Business Development Tip of the Day

Business Development Tip of the Day was a regular feature on my LinkedIn profile page. Below are some of those tips:

  • When setting goals, follow these simple rules: 1. your goals should motivate you to succeed, 2. write them down (you are 5 times more likely to follow through on a goal you’ve written down), 3. be specific (answer the five W’s), 4. add a realistic and achievable deadline, 5. write down three actions/steps that will get you to success, 6. review your goals every week and alter if necessary. If you don’t meet a deadline, don’t give up, just start again!
  • Your clients can be your best marketers. Word-of-mouth marketing is 100 times more effective than advertising. Be careful though, because that’s also true for negative reviews!
  • Review and update your list of contacts at least once every quarter.
  • Seventy-three percent of people never follow up on a potential business lead. If you’re serious about your success, be one of the 27% who do.
  • You don’t need a formal program to ask your clients for feedback on your performance. At minimum, you should look for their input once you’ve completed a piece of work for them.
  • Accessibility matters. If you are not going to be accessible to your clients (or co-workers and referral sources) someone else will be.
  • Networking isn’t about collecting business cards, it’s about people helping people. You’re a powerful networker when you connect members within your network.
  • Successful business people help clients make money, save money, sleep better, and/or look better in front of others.
  • Never underestimate your competitor’s determination in keeping their clients and taking yours.
  • Be Prepared. Before meeting with a client or prospect, do your homework. Read their bio, Google the latest news on their business or industry, then prepare 4 or 5 intelligent questions to ask them. The goal is to give you a better understanding of their pain points and where you can help.
  • The 80/20 Rule says that 80% of your business comes from 20% of your existing clients. You should be spending 80% of your time and resources servicing those clients with the goal to increasing the work you do with them. The other 20% of your time and resources can go toward developing business from new clients.
  • If you spend the majority of your day dealing with what’s ‘urgent’ rather than what’s ‘important’, it’s time to rethink your definitions of urgent and important; how you delegate work; and how you can improve your time management skills.
  • Keep your online profile current. At least once a quarter, review your bio to make sure it includes your most recent experience, writing and speaking engagements, and education. You never know who’s looking at hiring you for a certain skill set or when you’ll need to send it to a prospect in a pinch.

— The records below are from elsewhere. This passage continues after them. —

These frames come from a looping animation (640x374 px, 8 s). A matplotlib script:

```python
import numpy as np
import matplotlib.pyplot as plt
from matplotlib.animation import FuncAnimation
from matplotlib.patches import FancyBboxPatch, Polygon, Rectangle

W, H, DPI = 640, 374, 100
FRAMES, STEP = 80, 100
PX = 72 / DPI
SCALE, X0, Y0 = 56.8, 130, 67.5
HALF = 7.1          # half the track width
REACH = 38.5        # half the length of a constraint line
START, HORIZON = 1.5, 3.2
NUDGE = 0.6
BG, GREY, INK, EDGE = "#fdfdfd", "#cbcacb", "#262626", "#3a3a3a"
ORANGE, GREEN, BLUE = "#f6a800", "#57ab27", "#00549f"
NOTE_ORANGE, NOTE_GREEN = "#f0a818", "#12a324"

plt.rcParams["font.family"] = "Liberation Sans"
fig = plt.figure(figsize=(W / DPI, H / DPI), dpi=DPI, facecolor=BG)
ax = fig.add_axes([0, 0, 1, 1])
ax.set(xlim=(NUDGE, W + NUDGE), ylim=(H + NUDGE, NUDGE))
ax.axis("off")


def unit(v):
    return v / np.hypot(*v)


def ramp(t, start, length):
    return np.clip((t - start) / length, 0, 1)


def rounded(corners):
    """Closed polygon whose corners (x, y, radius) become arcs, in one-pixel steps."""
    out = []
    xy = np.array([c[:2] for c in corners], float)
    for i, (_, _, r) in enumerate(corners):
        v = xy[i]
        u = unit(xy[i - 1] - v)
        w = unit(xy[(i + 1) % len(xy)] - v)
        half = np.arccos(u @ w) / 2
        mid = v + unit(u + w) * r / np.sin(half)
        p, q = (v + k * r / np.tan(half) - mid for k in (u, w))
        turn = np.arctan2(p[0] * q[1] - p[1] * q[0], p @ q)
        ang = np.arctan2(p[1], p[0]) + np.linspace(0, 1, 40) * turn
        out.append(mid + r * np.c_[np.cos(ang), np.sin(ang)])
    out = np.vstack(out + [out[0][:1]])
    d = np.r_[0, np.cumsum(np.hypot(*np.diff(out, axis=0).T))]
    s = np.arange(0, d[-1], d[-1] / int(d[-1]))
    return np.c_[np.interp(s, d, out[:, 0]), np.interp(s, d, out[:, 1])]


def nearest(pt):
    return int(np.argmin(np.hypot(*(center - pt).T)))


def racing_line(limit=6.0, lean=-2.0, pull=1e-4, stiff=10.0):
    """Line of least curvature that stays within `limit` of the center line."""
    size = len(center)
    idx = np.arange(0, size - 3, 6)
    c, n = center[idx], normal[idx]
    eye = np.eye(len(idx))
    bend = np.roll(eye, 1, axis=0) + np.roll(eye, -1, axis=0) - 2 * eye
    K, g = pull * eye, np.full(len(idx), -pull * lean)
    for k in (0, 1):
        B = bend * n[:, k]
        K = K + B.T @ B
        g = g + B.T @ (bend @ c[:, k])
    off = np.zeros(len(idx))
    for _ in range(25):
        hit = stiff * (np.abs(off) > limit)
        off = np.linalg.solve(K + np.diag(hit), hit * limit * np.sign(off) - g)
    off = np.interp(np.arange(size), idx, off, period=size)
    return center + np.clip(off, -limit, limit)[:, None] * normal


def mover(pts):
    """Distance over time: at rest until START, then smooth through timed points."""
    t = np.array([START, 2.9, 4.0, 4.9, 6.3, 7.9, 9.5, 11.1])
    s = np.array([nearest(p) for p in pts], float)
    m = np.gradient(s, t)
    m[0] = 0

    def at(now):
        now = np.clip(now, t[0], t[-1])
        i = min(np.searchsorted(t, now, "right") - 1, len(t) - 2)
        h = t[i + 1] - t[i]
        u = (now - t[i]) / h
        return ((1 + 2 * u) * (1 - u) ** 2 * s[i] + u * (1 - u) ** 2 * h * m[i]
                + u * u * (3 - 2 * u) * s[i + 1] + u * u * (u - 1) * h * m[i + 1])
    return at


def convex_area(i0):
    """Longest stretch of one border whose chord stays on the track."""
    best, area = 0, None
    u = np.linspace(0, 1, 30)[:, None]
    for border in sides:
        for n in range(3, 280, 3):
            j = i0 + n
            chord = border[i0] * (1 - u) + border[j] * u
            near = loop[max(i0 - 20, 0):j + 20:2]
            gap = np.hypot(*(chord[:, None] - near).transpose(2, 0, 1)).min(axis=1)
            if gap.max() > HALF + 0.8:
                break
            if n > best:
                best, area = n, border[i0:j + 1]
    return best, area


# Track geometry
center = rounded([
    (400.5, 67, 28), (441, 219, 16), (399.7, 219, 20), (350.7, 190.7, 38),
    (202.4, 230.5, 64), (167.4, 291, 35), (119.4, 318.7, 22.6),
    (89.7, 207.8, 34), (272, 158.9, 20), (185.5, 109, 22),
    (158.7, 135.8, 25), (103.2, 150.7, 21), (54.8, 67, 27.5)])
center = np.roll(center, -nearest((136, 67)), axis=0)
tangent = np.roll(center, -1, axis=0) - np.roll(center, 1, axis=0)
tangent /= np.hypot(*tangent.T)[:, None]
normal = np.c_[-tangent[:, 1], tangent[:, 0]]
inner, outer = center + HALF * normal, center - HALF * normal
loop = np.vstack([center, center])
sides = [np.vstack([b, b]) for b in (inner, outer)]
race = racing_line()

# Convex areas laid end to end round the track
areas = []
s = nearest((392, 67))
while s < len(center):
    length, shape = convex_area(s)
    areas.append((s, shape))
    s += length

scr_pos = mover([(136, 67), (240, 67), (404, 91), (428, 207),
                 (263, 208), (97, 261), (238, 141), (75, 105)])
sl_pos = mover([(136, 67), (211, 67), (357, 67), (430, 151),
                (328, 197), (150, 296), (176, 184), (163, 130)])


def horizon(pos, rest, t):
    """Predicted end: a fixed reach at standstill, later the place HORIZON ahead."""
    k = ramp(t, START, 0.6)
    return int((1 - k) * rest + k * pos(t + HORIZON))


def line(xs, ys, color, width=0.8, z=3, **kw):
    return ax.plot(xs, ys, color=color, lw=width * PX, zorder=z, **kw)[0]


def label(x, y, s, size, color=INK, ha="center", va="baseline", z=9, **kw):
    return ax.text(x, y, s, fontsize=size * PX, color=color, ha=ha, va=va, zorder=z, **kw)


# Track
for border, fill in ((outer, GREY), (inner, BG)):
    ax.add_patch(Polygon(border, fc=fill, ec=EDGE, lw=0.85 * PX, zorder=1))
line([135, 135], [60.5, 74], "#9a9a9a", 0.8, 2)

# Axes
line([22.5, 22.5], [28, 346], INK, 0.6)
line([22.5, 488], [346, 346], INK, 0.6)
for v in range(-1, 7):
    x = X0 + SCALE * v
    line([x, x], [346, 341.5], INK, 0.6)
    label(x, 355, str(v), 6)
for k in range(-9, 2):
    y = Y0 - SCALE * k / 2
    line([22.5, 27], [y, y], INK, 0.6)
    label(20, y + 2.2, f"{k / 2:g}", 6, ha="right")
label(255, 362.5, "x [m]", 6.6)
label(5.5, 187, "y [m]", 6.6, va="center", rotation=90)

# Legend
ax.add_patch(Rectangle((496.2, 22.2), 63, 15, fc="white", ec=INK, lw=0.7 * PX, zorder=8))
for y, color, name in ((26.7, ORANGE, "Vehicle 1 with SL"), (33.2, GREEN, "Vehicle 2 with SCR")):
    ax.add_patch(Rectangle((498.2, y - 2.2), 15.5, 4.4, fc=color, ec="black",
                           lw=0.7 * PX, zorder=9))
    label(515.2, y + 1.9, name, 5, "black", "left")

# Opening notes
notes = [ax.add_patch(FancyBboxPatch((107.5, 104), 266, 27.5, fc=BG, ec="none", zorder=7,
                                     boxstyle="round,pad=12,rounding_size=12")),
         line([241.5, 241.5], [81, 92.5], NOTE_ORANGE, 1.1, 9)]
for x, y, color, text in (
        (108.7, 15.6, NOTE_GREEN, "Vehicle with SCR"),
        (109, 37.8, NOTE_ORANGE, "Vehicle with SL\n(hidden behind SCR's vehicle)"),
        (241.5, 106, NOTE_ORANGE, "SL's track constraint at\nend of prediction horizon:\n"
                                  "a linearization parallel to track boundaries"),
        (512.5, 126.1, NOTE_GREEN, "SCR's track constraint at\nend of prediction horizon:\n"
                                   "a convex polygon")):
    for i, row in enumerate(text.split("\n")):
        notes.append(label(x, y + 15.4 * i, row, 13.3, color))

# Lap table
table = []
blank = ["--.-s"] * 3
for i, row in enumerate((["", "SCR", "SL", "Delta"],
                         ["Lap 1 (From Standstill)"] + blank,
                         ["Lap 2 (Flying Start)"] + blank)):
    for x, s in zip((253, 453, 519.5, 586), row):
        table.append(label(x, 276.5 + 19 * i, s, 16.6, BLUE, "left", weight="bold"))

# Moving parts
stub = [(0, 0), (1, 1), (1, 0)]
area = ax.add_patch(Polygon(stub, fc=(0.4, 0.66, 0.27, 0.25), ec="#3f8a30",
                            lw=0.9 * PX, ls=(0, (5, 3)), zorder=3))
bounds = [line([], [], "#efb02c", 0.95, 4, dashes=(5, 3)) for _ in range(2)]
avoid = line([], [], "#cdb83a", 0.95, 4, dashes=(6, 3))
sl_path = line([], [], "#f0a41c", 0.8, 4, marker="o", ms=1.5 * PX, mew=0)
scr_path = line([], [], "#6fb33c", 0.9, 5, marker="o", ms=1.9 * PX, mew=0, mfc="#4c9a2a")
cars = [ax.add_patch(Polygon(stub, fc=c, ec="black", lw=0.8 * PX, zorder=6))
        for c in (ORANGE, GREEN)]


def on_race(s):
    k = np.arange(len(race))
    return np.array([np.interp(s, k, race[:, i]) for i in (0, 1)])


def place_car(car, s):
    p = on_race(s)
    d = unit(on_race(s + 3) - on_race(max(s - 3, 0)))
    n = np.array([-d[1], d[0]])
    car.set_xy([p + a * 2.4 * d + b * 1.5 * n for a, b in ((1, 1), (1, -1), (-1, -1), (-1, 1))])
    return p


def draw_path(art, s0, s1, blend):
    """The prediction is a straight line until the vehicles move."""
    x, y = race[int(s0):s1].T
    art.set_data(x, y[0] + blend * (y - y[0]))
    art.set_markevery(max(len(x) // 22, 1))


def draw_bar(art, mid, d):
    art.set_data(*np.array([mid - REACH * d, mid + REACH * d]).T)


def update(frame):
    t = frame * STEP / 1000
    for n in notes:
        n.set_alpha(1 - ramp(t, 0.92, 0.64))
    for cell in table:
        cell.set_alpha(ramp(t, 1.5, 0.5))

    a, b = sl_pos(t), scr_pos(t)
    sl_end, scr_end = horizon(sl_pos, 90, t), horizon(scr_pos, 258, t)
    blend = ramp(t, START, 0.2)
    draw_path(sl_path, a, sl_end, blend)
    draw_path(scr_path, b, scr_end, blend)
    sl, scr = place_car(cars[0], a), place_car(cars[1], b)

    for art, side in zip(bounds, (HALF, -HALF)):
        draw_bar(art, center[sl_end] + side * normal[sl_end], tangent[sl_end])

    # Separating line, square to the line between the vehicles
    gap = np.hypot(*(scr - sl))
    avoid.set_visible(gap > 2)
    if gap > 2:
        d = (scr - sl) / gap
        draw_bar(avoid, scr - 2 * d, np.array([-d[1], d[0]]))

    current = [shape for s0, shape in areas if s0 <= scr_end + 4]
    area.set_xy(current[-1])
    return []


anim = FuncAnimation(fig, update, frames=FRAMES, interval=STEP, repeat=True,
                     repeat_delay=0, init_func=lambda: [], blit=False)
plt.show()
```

  • Own a problem. It does neither party any good to lay blame on a client when something goes wrong. Assume responsibility and focus on solving the problem. When it’s solved, meet with the client and together work out a ‘what could we have done better’ approach that can be applied to future challenges.
  • Professional Services are bought, not sold.
  • Make the most of a work-related social event. Before going, think about who you want to speak with, 4 questions about their business to ask them, and then seek them out once you arrive.
  • How you approach your work day can be categorized in three ways: Situations you can control, situations you can influence, and situations where you can’t do either. With this knowledge how will you approach your next task?
  • Know your client’s business like you know your own. Ask them about their people, their operations, and their market(s). For a comprehensive list of questions to ask your client, contact me.
  • Look people in the eye when you’re meeting with them. Do not get distracted by what’s happening on your smartphone. When/if you have to cut a conversation short, graciously excuse yourself, but make sure people feel like they are as important as what is going on around you.
  • Be a team player. Share your contacts and experience with others in your company, and learn about their particular expertise. Cross-selling to existing clients is much more effective at developing new business than trying to get your foot in the door with a non-client.
  • Take the time to think about and identify situations/conditions that create a demand for your business. This will help you more quickly recognize opportunities and potential clients.
  • Under promise and over deliver. Clients will always appreciate you going the extra mile and exceeding their expectations. Just don’t charge them for it, unless you’ve had that discussion prior to doing the work.
  • Remember that HOW the service is provided is often more important than the service itself. What can you do to make your customer’s experience exceptional?